It records the execution status of the process.
What role does operating system plays in process management?
The following are the different tasks performed by the operating system in process management:
The operating system decides the order of execution of the processes. The process scheduling is done based on the process priority. The OS also decides the execution time of the process.
The operating system allocates and deallocates the resources to the processes according to their requirement.
The operating system keeps track of the states of a process. It allocates and deallocates the processes to the processor. Hence, the OS is called a traffic controller.
When a deadlock occurs, the operating system takes steps to recover from the deadlock. Hence, the OS is involved in deadlock handling.
Explain various types of schedulers in an os?
The different types of schedulers are explained below:
Long term scheduler
The long term scheduler controls the degree of multiprogramming. It selects the processes for execution such that the CPU utilization is maximized. Hence, the long term scheduler directly determines the efficiency of a system.
The main job of the long term scheduler is to load the programs from the disk to the primary. It selects the I/O and CPU bound processes from the disk such that the CPU is utilized efficiently.
Medium term scheduler
The medium term scheduler is responsible for swapping the processes in and out of the main memory. It suspends and resumes the execution of the processes. It is helpful in reducing the degree of multi-programming of the system.
Short term scheduler
The short term scheduler is used to assign the processes in the ready state for execution. It decides the order in which the processes must be executed.
It is called a short term scheduler because it executes more frequently than the other schedulers. This is due to the fact that the processes take only a few milliseconds for execution.
What is the difference between I/O bound and CPU bound process?
Explain Context Switch, Synchronization, dispatch latency
Context switching is the process which is done when the processor switches from one process to another. The context of one process is saved and the context of another process is loaded into the memory. The context of a process refers to the data in the program counter, and CPU registers at that instance of time.
In other words, the process of changing the state of a process from ‘running’ to ‘ready’ is called context switching.
Process synchronization refers to the sharing of resources between processes, without causing any inconsistency. The main aim of process synchronization is to maintain data consistency in the system and to prevent race condition.
It is very much required when the processes have to be executed concurrently. It is used to achieve the coordination of process interactions in the computer system.
The dispatch latency is the time taken by the dispatcher to stop one process and start another.
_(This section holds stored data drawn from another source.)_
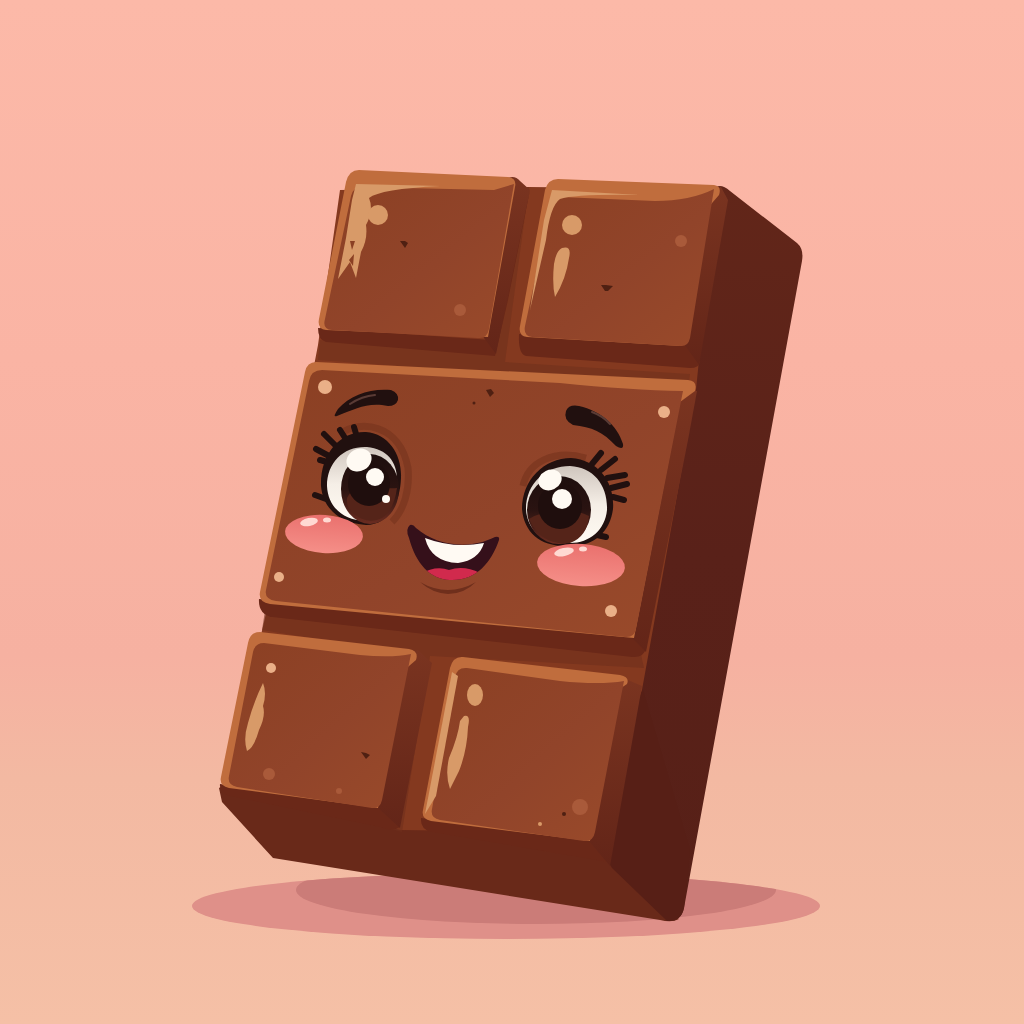
<!DOCTYPE html>
<html lang="en">
<head>
<meta charset="utf-8">
<title>Happy chocolate bar</title>
<style>
:root {
  --side: #592119;
  --base: #6b2a1a;
  --groove: #84391f;
  --rim: #c06d3d;
  --edge: #6a2818;
  --bevel-right: #67271a;
  --shine: #d89a68;
  --spot: #eab088;
  --ink: #21100f;
  --blush: #f0827d;
  --white: #fffaf3;
}
html, body { margin: 0; padding: 0; overflow: hidden; }
body { width: 1024px; height: 1024px; background: #fbb7a6; }
svg { display: block; width: 1024px; height: 1024px; }
.side { fill: url(#side-shade); }
.groove { fill: var(--groove); }
.groove-shade { fill: #70301d; }
.rim { fill: var(--rim); }
.edge { fill: var(--edge); }
.bevel-right { fill: url(#bevel-shade); }
.face { fill: url(#chocolate); }
.shine { fill: var(--shine); }
.spot { fill: var(--spot); }
.dull { fill: #a95a3a; }
.pit { fill: #4f2012; }
.ink { fill: var(--ink); }
.lash { fill: none; stroke: var(--ink); stroke-width: 6; stroke-linecap: round; }
.white { fill: var(--white); }
.blush { fill: url(#blush-shade); }
</style>
</head>
<body>
<svg viewBox="0 0 1024 1024" role="img" aria-label="Smiling chocolate bar with big eyes and rosy cheeks">
  <defs>
    <linearGradient id="backdrop" x1="0" y1="0" x2="0" y2="1">
      <stop offset="0" stop-color="#fcb9a8"/>
      <stop offset=".35" stop-color="#fab4a4"/>
      <stop offset=".64" stop-color="#f6b1a1"/>
      <stop offset=".76" stop-color="#f3b9a2"/>
      <stop offset="1" stop-color="#f5c0a6"/>
    </linearGradient>
    <linearGradient id="chocolate" x1="0" y1="0" x2="1" y2="1">
      <stop offset="0" stop-color="#8b4023"/>
      <stop offset=".55" stop-color="#91442a"/>
      <stop offset="1" stop-color="#994a2a"/>
    </linearGradient>
    <linearGradient id="side-shade" x1="0" y1="0" x2="0" y2="1">
      <stop offset="0" stop-color="#622619"/>
      <stop offset=".5" stop-color="#592119"/>
      <stop offset="1" stop-color="#572017"/>
    </linearGradient>
    <linearGradient id="bevel-shade" x1="0" y1="0" x2="0" y2="1">
      <stop offset="0" stop-color="#7a3420"/>
      <stop offset="1" stop-color="#632518"/>
    </linearGradient>
    <linearGradient id="iris" x1="0" y1="0" x2="0" y2="1">
      <stop offset="0" stop-color="#1d0e0d"/>
      <stop offset=".5" stop-color="#2a1311"/>
      <stop offset="1" stop-color="#6b2c20"/>
    </linearGradient>
    <linearGradient id="eye-white" x1="0" y1="0" x2="0" y2="1">
      <stop offset="0" stop-color="#cfc5bd"/>
      <stop offset=".5" stop-color="#f5eee6"/>
      <stop offset="1" stop-color="#fffaf3"/>
    </linearGradient>
    <linearGradient id="blush-shade" x1="0" y1="0" x2="0" y2="1">
      <stop offset="0" stop-color="#ea716e"/>
      <stop offset="1" stop-color="#f58f88"/>
    </linearGradient>
    <clipPath id="mouth-shape">
      <path d="M410 525Q405 529 409 538C416 564 430 579 450 580C476 581 491 563 499 540Q500 536 495 537C469 550 437 546 416 528Q413 524 410 525Z"/>
    </clipPath>
    <clipPath id="shadow-shape"><ellipse cx="506" cy="906" rx="314" ry="33"/></clipPath>
  </defs>

  <rect id="background" width="1024" height="1024" fill="url(#backdrop)"/>

  <g id="ground-shadow">
    <ellipse cx="506" cy="906" rx="314" ry="33" fill="#df9089"/>
    <ellipse cx="536" cy="890" rx="240" ry="34" fill="#cb7c78" clip-path="url(#shadow-shape)"/>
  </g>

  <g id="bar-body">
    <path class="side" d="M716 187Q722 184 730 191L797 243Q804 249 802 261L684 908Q681 922 667 921L602 868L640 640Z"/>
    <path fill="#692919" d="M219 788L226 784L400 826L604 836L612 866L679 919Q672 923 660 920L273 858L222 802Z"/>
    <path fill="#571f16" d="M594 838L640 680L690 850L684 908Q681 922 667 921L612 868Z"/>
    <path class="groove" d="M340 190L528 187L716 189L696 390L642 690L590 832L400 830L226 784L268 605L318 345Z"/>
    <path class="groove-shade" d="M504 190L529 187L505 362L690 374L688 388L318 360L320 340L494 352Z" opacity=".55"/>
    <path class="groove-shade" d="M266 604L640 650L644 668L430 656L402 832L388 828L414 655L262 630Z" opacity=".6"/>
  </g>

  <g id="top-left-piece">
    <path class="edge" d="M318 328L492 340L530 190L508 300L495 356L326 342Q318 340 318 328Z"/>
    <path class="bevel-right" d="M508 178Q515 175 520 181L530 190L496 354L484 338Z"/>
    <path class="rim" d="M359 170L508 177Q517 178 515 187L488 337L326 330Q317 329 319 319L346 182Q349 170 359 170Z"/>
    <path class="face" d="M362 187L494 190L514 184L489 329Q487 339 478 338L332 330Q322 329 325 319L351 196Q353 187 362 187Z"/>
    <path class="shine" d="M356 184L440 186Q380 189 369 198Q374 210 366 225Q368 239 361 252L356 278L350 262L338 279L346 238L352 200Z"/>
    <path fill="#8b4023" d="M350 241l5 0l-3 9zM349 260l5-6l-1 12z"/>
    <circle class="shine" cx="378" cy="215" r="10"/>
    <circle class="dull" cx="460" cy="310" r="6"/>
    <path class="pit" d="M400 241l5 0l3 2l-3 5z"/>
  </g>

  <g id="top-right-piece">
    <path class="edge" d="M519 334L686 343L700 362Q699 368 690 368L526 356Q518 354 519 334Z"/>
    <path class="bevel-right" d="M708 190L721 187L728 200L699 365L684 344Z"/>
    <path class="rim" d="M558 179L714 185Q722 186 719 195L706 210L682 346L527 337Q518 336 520 326L545 190Q548 179 558 179Z"/>
    <path class="face" d="M561 197L655 201Q690 201 714 189L690 338Q688 347 680 346L532 337Q523 336 525 326L551 205Q553 197 561 197Z"/>
    <path class="shine" d="M552 190L640 195Q575 194 560 199Q550 206 546 240L530 310L544 220Z"/>
    <circle class="shine" cx="572" cy="225" r="10"/>
    <path class="shine" d="M562 248Q572 245 569 258Q566 279 555 297Q552 284 554 264Q556 251 562 248Z"/>
    <circle class="dull" cx="681" cy="241" r="6"/>
    <path class="pit" d="M601 285l5 0l7 1l-5 5l-3 0z"/>
  </g>

  <g id="face-piece">
    <path class="edge" d="M259 599L630 634L646 648Q644 658 632 657L272 617Q258 614 259 599Z"/>
    <path class="bevel-right" d="M676 390L697 391L688 440L646 652L630 636Z"/>
    <path class="rim" d="M316 362L688 380Q698 381 695 391L680 402L634 638L270 604Q258 602 260 592L305 372Q307 362 316 362Z"/>
    <path class="face" d="M322 370L560 383Q630 390 683 391L636 629Q634 638 625 637L276 601Q264 599 266 590L309 381Q311 370 322 370Z"/>
    <g class="spot">
      <circle cx="325" cy="387" r="7"/>
      <circle cx="664" cy="412" r="6"/>
      <circle cx="279" cy="577" r="5"/>
      <circle cx="611" cy="611" r="6"/>
    </g>
    <path class="pit" d="M486 390l5-1l3 4l-4 4z"/>
    <circle class="pit" cx="474" cy="403" r="1.5"/>
  </g>

  <g id="eyebrows">
    <path class="ink" d="M337 416Q332 418 338 409C350 395 371 388 391 390Q399 393 398 400Q396 406 388 406C367 402 356 409 337 416Z"/>
    <path class="ink" d="M566 411Q569 404 579 406C601 411 617 425 623 444Q624 451 616 446C603 432 592 427 573 425Q563 420 566 411Z"/>
    <path d="M350 404Q362 396 375 395M592 412Q603 416 610 424" fill="none" stroke="#5a3b35" stroke-width="2" stroke-linecap="round"/>
  </g>

  <g id="left-eye">
    <path d="M340 434C360 419 400 424 408 468C410 490 404 510 392 522" fill="none" stroke="#79351f" stroke-width="7" opacity=".7"/>
    <path class="lash" d="M331 463L320 460M329 456L316 449M338 448L324 434M347 441L340 430M357 437L354 427M326 499L315 495"/>
    <path class="ink" d="M321 486C320 454 340 431 366 432C389 434 402 455 401 478C400 505 387 525 366 525C340 523 323 509 321 486Z"/>
    <path fill="url(#eye-white)" d="M327 486C327 462 344 446 367 447C388 449 398 463 397 482C396 506 383 521 365 521C343 520 328 507 327 486Z"/>
    <ellipse cx="370" cy="489" rx="29" ry="35" fill="url(#iris)"/>
    <path d="M347 498Q352 486 372 487Q391 489 397 488Q394 510 382 518Q368 525 354 514Q346 508 347 498Z" fill="#552419"/>
    <ellipse cx="369" cy="484" rx="21" ry="22" fill="#1f0e0d"/>
    <ellipse class="white" cx="359" cy="460" rx="13" ry="11" transform="rotate(-30 359 460)"/>
    <circle class="white" cx="375" cy="477" r="9"/>
    <circle class="white" cx="386" cy="499" r="4"/>
  </g>

  <g id="right-eye">
    <path d="M523 486C528 462 554 449 586 458" fill="none" stroke="#79351f" stroke-width="7" opacity=".7"/>
    <path class="lash" d="M592 464L601 453M601 470L615 459M607 478L625 475M611 488L627 484M613 497L624 500M597 535L606 537"/>
    <path class="ink" d="M522 509C522 480 544 458 571 458C599 460 615 483 613 509C610 532 594 547 568 546C541 547 524 533 522 509Z"/>
    <path fill="url(#eye-white)" d="M526 509C526 483 546 466 570 466C594 467 608 486 607 510C605 530 590 543 570 543C544 544 527 531 526 509Z"/>
    <ellipse cx="559" cy="510" rx="32" ry="34" fill="url(#iris)"/>
    <path d="M529 519Q542 511 559 511Q578 510 589 516Q587 537 570 543Q541 546 529 519Z" fill="#552419"/>
    <ellipse cx="560" cy="506" rx="22" ry="23" fill="#1f0e0d"/>
    <ellipse class="white" cx="550" cy="480" rx="12" ry="10" transform="rotate(-25 550 480)"/>
    <circle class="white" cx="562" cy="499" r="10"/>
  </g>

  <g id="cheeks">
    <ellipse class="blush" cx="324" cy="534" rx="39" ry="19" transform="rotate(4 324 534)"/>
    <ellipse class="blush" cx="581" cy="565" rx="44" ry="21" transform="rotate(4 581 565)"/>
    <g fill="#ffd9d2">
      <ellipse cx="309" cy="522" rx="9" ry="4" transform="rotate(-12 309 522)"/>
      <ellipse cx="327" cy="520" rx="4" ry="2.5"/>
      <ellipse cx="564" cy="552" rx="10" ry="4" transform="rotate(-12 564 552)"/>
      <ellipse cx="583" cy="549" rx="4" ry="2.5"/>
    </g>
  </g>

  <g id="mouth">
    <path d="M420 582Q448 598 476 582Q464 594 448 594Q432 593 420 582Z" fill="#6f2f1c"/>
    <path d="M410 525Q405 529 409 538C416 564 430 579 450 580C476 581 491 563 499 540Q500 536 495 537C469 550 437 546 416 528Q413 524 410 525Z" fill="#35101a"/>
    <g clip-path="url(#mouth-shape)">
      <path d="M420 574Q436 565 449 570Q464 565 480 573L470 584L426 584Z" fill="#d12a4d"/>
      <path class="white" d="M425 538Q454 549 484 543Q479 560 458 563Q431 562 425 538Z"/>
    </g>
  </g>

  <g id="bottom-left-piece">
    <path class="edge" d="M220 784L378 806L400 827Q392 832 380 827L230 796Q219 794 220 784Z"/>
    <path class="bevel-right" d="M404 655L418 650L432 663L400 828L378 808Z"/>
    <path class="rim" d="M260 632L409 649Q419 651 416 660L402 672L378 808L229 788Q219 786 221 777L248 643Q250 632 260 632Z"/>
    <path class="face" d="M264 643L360 655Q392 658 411 654L382 800Q380 809 372 808L237 787Q227 785 229 776L253 652Q255 643 264 643Z"/>
    <circle class="spot" cx="271" cy="668" r="5"/>
    <path class="shine" d="M263 683Q267 693 263 706Q266 716 259 730Q254 748 247 751Q243 739 248 723Q254 701 263 683Z"/>
    <circle class="dull" cx="269" cy="774" r="6"/>
    <circle class="dull" cx="339" cy="791" r="3"/>
    <path class="pit" d="M361 752l5 1l4 2l-4 4z"/>
  </g>

  <g id="bottom-right-piece">
    <path class="edge" d="M421 818L590 839L608 862L432 832Q420 830 421 818Z"/>
    <path class="bevel-right" d="M606 682L628 680L642 686L610 866L588 840Z"/>
    <path class="rim" d="M463 657L620 675Q630 677 627 684L612 694L590 841L431 821Q421 819 423 810L450 668Q453 656 463 657Z"/>
    <path class="face" d="M467 668L560 681Q600 685 624 681L595 832Q593 842 584 841L440 820Q430 818 432 809L455 677Q457 667 467 668Z"/>
    <path class="shine" d="M452 672L458 676L436 796L425 814L440 735Z"/>
    <ellipse class="spot" cx="475" cy="695" rx="8" ry="11" style="fill: var(--shine)"/>
    <path class="shine" d="M464 716Q471 714 468 727Q467 751 459 771L450 789Q445 775 449 758Q458 737 460 721Z"/>
    <circle class="dull" cx="580" cy="807" r="8"/>
    <circle class="pit" cx="564" cy="814" r="2"/>
    <circle class="shine" cx="540" cy="824" r="2"/>
  </g>
</svg>
</body>
</html>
The dispatcher is responsible for moving the process from the ready state to the running state. It gives the CPU control to the process. The time taken by the dispatcher in this process is called dispatch latency.
What are the different ways of resource sharing between parent and children processes?
The following are the different methods of resource sharing between the parent and the child processes:
a.Parent and child share all the resources
b.Child shares a subset of parent’s resources.
c.Parent and child do not share any resources
What do you understand by System calls?
The system call acts as an interface between the user program and the operating system. The user program requests a service from the OS kernel through a system call. System calls are used for process management, file management, resource management etc.,
The system calls are usually assembly language programs which directly communicate with the kernel.